* The task
In the material below, which lines hold the word "noise"? Pick each one out.

* Record excerpts

────────────────────────────────────────

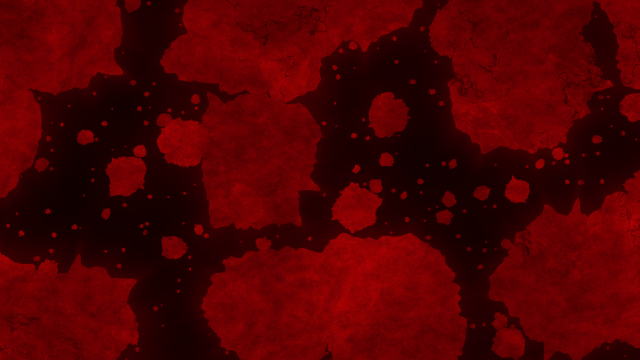
Reproduce this texture procedurally as a WebGL 1 fragment shader.

```glsl
precision highp float;
// Dark red splatter: large ragged blots, drops and specks glowing on black.
uniform vec2 u_resolution;

vec3 hash3(vec2 p) {
  vec3 q = fract(vec3(p.xyx) * vec3(0.1031, 0.1030, 0.0973));
  q += dot(q, q.yxz + 33.33);
  return fract((q.xxy + q.yzz) * q.zyx);
}

float noise(vec2 p) {
  vec2 i = floor(p), f = fract(p);
  f = f * f * (3.0 - 2.0 * f);
  return mix(mix(hash3(i).x, hash3(i + vec2(1, 0)).x, f.x),
             mix(hash3(i + vec2(0, 1)).x, hash3(i + 1.0).x, f.x), f.y);
}

float fbm(vec2 p) {
  float sum = 0.0, amp = 0.5;
  for (int i = 0; i < 6; i++) {
    sum += amp * noise(p);
    p = mat2(1.6, 1.2, -1.2, 1.6) * p + 7.3;
    amp *= 0.55;
  }
  return sum / 1.08;
}

// One layer of blots on a jittered grid.
// ink holds x: coverage, y: shade, z: glow.
void splats(vec2 p, float cell, vec2 radii, float density, float seed, inout vec3 ink) {
  float aa = 0.8 / u_resolution.y;
  vec2 base = floor(p / cell);
  for (int y = -1; y <= 1; y++) {
    for (int x = -1; x <= 1; x++) {
      vec2 id = base + vec2(x, y);
      vec3 place = hash3(id + seed);
      vec3 look = hash3(id + seed + 57.0);
      if (look.x > density) continue;
      vec2 v = p - (id + 0.5 + 0.7 * (place.xy - 0.5)) * cell;
      v.x *= mix(0.85, 1.15, look.y);
      float len = max(length(v), 0.0001);
      vec2 dir = v / len;
      vec2 offset = id * 7.1 + seed;

      // Uneven outline: broad lobes, scallops and a few spikes
      float rough = 0.36 * (noise(dir * 1.7 + offset) - 0.5)
                  + 0.10 * abs(2.0 * noise(dir * 6.0 + offset) - 1.0)
                  + 0.05 * (noise(dir * 17.0 + offset) - 0.5)
                  + 0.30 * pow(noise(dir * 5.0 + offset + 31.0), 6.0);
      float r = mix(radii.x, radii.y, place.z);
      float d = len - r * (1.0 + rough);
      float mask = smoothstep(aa, -aa, d);

      // Overlapping blots stay slightly translucent
      float shade = mix(0.41, 0.52, look.z);
      ink.y = mix(ink.y, mix(shade, ink.y, 0.35 * ink.x), mask);
      ink.x = max(ink.x, mask);
      float halo = exp(-max(d, 0.0) / 0.05) * min(1.0, r / 0.13);
      ink.z = 1.0 - (1.0 - ink.z) * (1.0 - halo);
    }
  }
}

// Thin wandering line where a noise field crosses its middle value
float crease(vec2 p, float width) {
  return 1.0 - smoothstep(0.0, width, abs(fbm(p) - 0.5));
}

void main() {
  vec2 p = gl_FragCoord.xy / u_resolution.y;
  vec2 uv = gl_FragCoord.xy / u_resolution;

  // Blots from large to small; specks gather in clusters
  vec2 q = p + 0.006 * (vec2(noise(p * 45.0), noise(p * 45.0 + 19.0)) - 0.5);
  float cluster = smoothstep(0.35, 0.7, noise(floor(p / 0.3) + 0.5));
  vec3 ink = vec3(0.0, 0.45, 0.0);
  splats(q, 0.42, vec2(0.15, 0.25), 0.93, 11.0, ink);
  splats(q, 0.19, vec2(0.025, 0.065), 0.38, 83.0, ink);
  splats(q, 0.085, vec2(0.006, 0.022), 0.34, 141.0, ink);
  splats(p, 0.04, vec2(0.002, 0.007), 0.30, 207.0, ink);

  // Worn, leathery surface with creases and fine grain
  vec2 warp = vec2(fbm(p * 3.0), fbm(p * 3.0 + 40.0));
  float cloud = fbm(p * 5.0 + warp * 2.0) - 0.5;
  float leather = fbm(p * vec2(32.0, 44.0) + warp * 6.0) - 0.5;
  float grain = noise(p * 230.0) - 0.5;
  float worn = smoothstep(0.45, 0.7, noise(p * 2.6 + 5.0));
  float dark = crease(p * 4.0 + warp * 3.0, 0.014) * worn;
  float light = crease(mat2(0.8, 0.6, -0.6, 0.8) * p * vec2(3.0, 9.0) + 60.0, 0.012);
  float surface = 1.0 + 0.65 * cloud + 0.50 * leather + 0.16 * grain
                - 0.35 * dark + 0.14 * light * (0.3 + worn);

  // Black ground lit by the glow of the blots
  float ground = 0.025 + 0.19 * ink.z * (1.0 + 0.7 * cloud + 0.3 * leather);
  float red = mix(ground, ink.y * surface, ink.x);

  // Soft darkening towards the corners
  vec2 edge = uv - 0.5;
  red *= 1.06 - 0.42 * dot(edge, edge);
  gl_FragColor = vec4(clamp(red, 0.0, 1.0) * vec3(1.0, 0.004, 0.016), 1.0);
}
```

────────────────────────────────────────

* Answer to the problem
float noise(vec2 p) {
    sum += amp * noise(p);
      float rough = 0.36 * (noise(dir * 1.7 + offset) - 0.5)
                  + 0.10 * abs(2.0 * noise(dir * 6.0 + offset) - 1.0)
                  + 0.05 * (noise(dir * 17.0 + offset) - 0.5)
                  + 0.30 * pow(noise(dir * 5.0 + offset + 31.0), 6.0);
// Thin wandering line where a noise field crosses its middle value
  vec2 q = p + 0.006 * (vec2(noise(p * 45.0), noise(p * 45.0 + 19.0)) - 0.5);
  float cluster = smoothstep(0.35, 0.7, noise(floor(p / 0.3) + 0.5));
  float grain = noise(p * 230.0) - 0.5;
  float worn = smoothstep(0.45, 0.7, noise(p * 2.6 + 5.0));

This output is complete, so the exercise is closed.